During the 1990s, scientists discovered two gene mutations in the BRCA family of genes which significantly increase a woman's chances of developing breast and ovarian cancer. Consequently, as noted in a recent Los Angeles Times article by Anna Gorman, "Many oncologists recommend that women with the mutations consider having their ovaries, fallopian tubes and breasts removed prophylactically [as a precautionary measure] to reduce risk."
Yet controversy exists regarding this recommendation. Precautionary surgery of this kind has been termed "mutilating" and "extreme" and some question whether it is, in fact, justifiable, given that the organs appear to be healthy (no cancer is yet detectable), and there is a limited probability that the disease may one day appear. Some medical professionals instead encourage frequent monitoring and screening of patients with the BRCA mutation, so that if cancer appears, and as soon as it appears, aggressive surgery could then be pursued.

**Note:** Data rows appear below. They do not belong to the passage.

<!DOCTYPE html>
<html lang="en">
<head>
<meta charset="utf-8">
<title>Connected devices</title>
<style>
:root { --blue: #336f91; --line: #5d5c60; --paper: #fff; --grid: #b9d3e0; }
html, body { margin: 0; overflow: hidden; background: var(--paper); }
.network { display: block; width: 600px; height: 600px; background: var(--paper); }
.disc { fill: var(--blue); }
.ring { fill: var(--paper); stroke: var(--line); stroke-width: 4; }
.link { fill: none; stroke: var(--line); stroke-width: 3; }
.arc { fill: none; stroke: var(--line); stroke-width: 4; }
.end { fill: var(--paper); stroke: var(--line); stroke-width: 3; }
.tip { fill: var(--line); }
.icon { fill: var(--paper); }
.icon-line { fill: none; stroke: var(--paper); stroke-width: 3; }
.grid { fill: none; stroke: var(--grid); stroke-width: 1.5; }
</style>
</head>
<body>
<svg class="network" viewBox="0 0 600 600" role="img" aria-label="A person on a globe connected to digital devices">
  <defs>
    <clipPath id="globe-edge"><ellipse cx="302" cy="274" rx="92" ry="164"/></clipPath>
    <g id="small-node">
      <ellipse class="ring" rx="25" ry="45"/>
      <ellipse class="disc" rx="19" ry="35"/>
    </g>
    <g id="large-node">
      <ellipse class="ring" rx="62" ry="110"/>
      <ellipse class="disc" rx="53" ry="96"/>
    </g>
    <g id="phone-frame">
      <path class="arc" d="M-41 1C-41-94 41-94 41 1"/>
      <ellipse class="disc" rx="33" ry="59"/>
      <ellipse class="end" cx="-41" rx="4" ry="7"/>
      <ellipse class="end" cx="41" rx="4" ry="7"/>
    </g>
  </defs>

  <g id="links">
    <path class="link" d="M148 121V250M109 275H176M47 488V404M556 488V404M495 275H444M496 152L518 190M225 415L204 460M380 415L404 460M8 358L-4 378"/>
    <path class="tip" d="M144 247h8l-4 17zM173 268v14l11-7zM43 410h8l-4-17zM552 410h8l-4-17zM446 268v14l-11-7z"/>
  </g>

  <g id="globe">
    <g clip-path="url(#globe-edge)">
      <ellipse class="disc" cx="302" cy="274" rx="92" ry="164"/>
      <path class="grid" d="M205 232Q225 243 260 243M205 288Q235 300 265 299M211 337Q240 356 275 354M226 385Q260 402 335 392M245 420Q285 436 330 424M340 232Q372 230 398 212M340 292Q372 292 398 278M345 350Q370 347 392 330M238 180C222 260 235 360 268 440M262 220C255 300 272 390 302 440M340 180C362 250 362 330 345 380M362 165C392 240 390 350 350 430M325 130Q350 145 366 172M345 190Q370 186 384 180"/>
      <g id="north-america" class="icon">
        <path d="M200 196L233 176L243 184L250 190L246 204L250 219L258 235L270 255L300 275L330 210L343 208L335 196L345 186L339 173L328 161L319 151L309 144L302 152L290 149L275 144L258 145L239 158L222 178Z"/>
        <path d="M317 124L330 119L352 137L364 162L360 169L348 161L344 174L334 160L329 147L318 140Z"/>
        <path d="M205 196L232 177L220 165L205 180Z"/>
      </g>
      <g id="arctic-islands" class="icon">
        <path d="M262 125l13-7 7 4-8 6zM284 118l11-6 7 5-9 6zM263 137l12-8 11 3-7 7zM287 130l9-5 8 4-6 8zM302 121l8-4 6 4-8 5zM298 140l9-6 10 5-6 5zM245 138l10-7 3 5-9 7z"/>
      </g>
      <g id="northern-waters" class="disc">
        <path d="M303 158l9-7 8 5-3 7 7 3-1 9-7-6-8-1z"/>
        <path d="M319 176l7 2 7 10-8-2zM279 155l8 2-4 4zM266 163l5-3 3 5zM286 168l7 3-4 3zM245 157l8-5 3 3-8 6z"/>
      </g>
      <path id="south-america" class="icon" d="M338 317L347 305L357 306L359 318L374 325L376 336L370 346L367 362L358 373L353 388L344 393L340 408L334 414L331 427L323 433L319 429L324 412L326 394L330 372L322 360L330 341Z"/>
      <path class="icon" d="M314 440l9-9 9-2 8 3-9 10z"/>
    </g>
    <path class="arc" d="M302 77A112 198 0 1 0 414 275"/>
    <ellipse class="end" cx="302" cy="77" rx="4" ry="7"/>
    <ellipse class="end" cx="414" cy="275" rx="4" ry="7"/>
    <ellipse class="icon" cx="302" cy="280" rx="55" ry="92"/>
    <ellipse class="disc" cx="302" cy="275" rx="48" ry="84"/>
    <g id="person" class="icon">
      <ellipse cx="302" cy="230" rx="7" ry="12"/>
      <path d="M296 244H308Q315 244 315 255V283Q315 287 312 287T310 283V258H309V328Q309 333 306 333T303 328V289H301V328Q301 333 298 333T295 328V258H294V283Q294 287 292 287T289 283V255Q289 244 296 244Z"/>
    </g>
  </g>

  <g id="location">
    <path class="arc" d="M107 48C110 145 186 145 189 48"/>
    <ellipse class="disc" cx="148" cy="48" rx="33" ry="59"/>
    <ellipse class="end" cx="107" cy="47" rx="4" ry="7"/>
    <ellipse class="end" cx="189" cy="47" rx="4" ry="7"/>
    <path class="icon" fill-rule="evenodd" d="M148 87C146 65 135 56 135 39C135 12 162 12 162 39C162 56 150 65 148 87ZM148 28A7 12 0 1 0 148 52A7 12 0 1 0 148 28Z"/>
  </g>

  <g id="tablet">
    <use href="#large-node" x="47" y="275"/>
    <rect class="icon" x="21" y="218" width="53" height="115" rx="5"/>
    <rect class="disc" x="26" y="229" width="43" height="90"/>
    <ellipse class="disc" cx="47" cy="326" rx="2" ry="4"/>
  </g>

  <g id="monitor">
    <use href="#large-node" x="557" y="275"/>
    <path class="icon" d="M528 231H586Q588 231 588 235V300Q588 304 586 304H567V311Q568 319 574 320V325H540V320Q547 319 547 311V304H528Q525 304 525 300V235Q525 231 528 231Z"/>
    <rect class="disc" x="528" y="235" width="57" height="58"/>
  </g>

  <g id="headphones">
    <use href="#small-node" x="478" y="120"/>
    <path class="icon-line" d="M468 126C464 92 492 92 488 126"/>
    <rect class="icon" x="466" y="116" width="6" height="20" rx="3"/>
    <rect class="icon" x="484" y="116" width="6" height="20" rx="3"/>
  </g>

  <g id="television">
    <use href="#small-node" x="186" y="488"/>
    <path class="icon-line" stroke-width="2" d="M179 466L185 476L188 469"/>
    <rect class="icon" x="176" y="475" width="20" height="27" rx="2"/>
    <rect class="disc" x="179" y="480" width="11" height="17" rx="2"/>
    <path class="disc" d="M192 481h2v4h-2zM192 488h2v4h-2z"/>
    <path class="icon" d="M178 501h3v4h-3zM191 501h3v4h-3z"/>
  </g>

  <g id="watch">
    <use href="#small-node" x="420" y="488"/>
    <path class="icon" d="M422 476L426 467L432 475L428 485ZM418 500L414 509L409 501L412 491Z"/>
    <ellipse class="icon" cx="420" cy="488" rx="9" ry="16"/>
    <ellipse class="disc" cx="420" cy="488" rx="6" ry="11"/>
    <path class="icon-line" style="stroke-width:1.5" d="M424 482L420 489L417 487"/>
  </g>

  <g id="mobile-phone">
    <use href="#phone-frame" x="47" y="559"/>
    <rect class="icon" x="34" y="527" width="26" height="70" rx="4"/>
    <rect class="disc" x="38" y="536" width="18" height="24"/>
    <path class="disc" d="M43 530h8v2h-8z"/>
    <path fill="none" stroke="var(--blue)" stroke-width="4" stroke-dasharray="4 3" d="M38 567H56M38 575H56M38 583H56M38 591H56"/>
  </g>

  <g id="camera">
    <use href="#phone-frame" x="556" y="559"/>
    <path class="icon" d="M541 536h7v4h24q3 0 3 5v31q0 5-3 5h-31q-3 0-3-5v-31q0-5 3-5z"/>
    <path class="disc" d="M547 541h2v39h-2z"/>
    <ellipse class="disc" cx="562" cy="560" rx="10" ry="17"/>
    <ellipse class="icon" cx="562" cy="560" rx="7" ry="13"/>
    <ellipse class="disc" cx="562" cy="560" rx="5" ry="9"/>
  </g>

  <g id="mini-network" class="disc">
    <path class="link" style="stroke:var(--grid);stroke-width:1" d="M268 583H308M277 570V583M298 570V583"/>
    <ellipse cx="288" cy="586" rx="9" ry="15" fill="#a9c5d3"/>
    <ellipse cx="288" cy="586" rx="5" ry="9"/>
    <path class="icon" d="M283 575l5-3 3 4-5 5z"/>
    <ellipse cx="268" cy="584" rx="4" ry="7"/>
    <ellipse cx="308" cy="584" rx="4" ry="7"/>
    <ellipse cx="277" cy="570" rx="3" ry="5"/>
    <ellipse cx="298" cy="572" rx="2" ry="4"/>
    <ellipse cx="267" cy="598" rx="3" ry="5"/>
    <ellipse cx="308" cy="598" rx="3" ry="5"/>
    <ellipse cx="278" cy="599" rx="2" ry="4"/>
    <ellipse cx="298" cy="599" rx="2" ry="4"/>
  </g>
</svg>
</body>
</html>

On one side, then, are those who stress that the integrity and order of the human body should be respected and not unduly violated (the "Principle of Integrity"), while on the other are those who stress that an individual organ or a part of the human body may be sacrificed if that sacrifice means continued survival for the whole person (the "Principle of Totality"). The solution to the dilemma of preventative surgery will lie somewhere in the middle, with emphasis being placed upon the weightier Principle of Totality. The decision to undergo preventative surgery will thus be ethically justifiable and reasonable in certain cases.
Nevertheless, even the scientist who discovered the BRCA mutation, Mary-Claire King, Ph.D., has acknowledged the incredible challenge raised by her discovery: "It is a very difficult thing to recommend prophylactic oophorectomy [removal of the ovaries] when it is healthy women you are talking about. It is a radical thing to consider in a feminist age." When it comes to a bilateral mastectomy [removal of both breasts], the difficulty is only compounded. As another researcher observed, "In western society at least, there is no organ as connected to femininity, sensuality, sexuality, adulthood and motherhood as the breast."
Anna Gorman, the LA Times staff writer who tested positive for the BRCA mutation and ended up opting to have her ovaries removed, described how she could not quite bring herself to have her breasts removed as well, even though her father, grandmother, and aunt had all died at an early age from cancer: "I was still getting used to the idea of losing my ovaries. I had always viewed a preventive mastectomy as a drastic measure. It seemed I risked losing nearly everything -- at least physically -- that defined me as a woman."
The real costs of this kind of surgery remind us of the importance of making a right and ethical decision for our circumstances. Although there is a heightened probability of disease, there is never any guarantee that a particular woman with the BRCA mutation will develop cancer. Some women will go on to develop cancer; others will not. So, while the surgical removal of ovaries and/or breasts will prevent the disease from developing in some women, in others it will make no difference, since they were never going to get the disease in the first place. In that situation, healthy organs (which secrete important hormones for the overall health of the person) would have been removed unnecessarily. As one researcher noted, "Many women who undergo prophylactic mastectomy will undoubtedly benefit from it, but nobody will ever know which ones..."
Given this strict inability to know who will develop cancer and who will not, other risk factors besides the BRCA mutation should be carefully considered before choosing to undergo preventative surgery. A strong family history of breast cancer at an early age, the absence of a full term pregnancy, an abortion or miscarriage of the first pregnancy, or a male relative who develops breast cancer are among the factors known to increase a woman's risk of developing breast cancer. In the end, after careful weighing and reflection, a woman should personally be convinced that she will develop cancer in the future in order to justify undergoing this radical kind of surgery.
Even in the face of several known risk factors, however, a woman may still wish to delay such preventative surgery until she has had the opportunity to have children, or she may freely choose against it altogether.
To sum up then, even though a woman with multiple risk factors can never categorically prove that she will develop cancer in the future, she may nevertheless arrive at prudential certitude that she will develop the disease after carefully assessing the various risk factors. Insofar as she achieves that prudential certitude within herself, she not only may, but ought to consider seriously the possibility of undergoing risk-reduction surgery.
Father Tadeusz Pacholczyk, Ph.D. earned his doctorate in neuroscience from Yale and did post-doctoral work at Harvard. He is a priest of the diocese of Fall River, MA, and serves as the Director of Education at The National Catholic Bioethics Center in Philadelphia. See www.ncbcenter.org.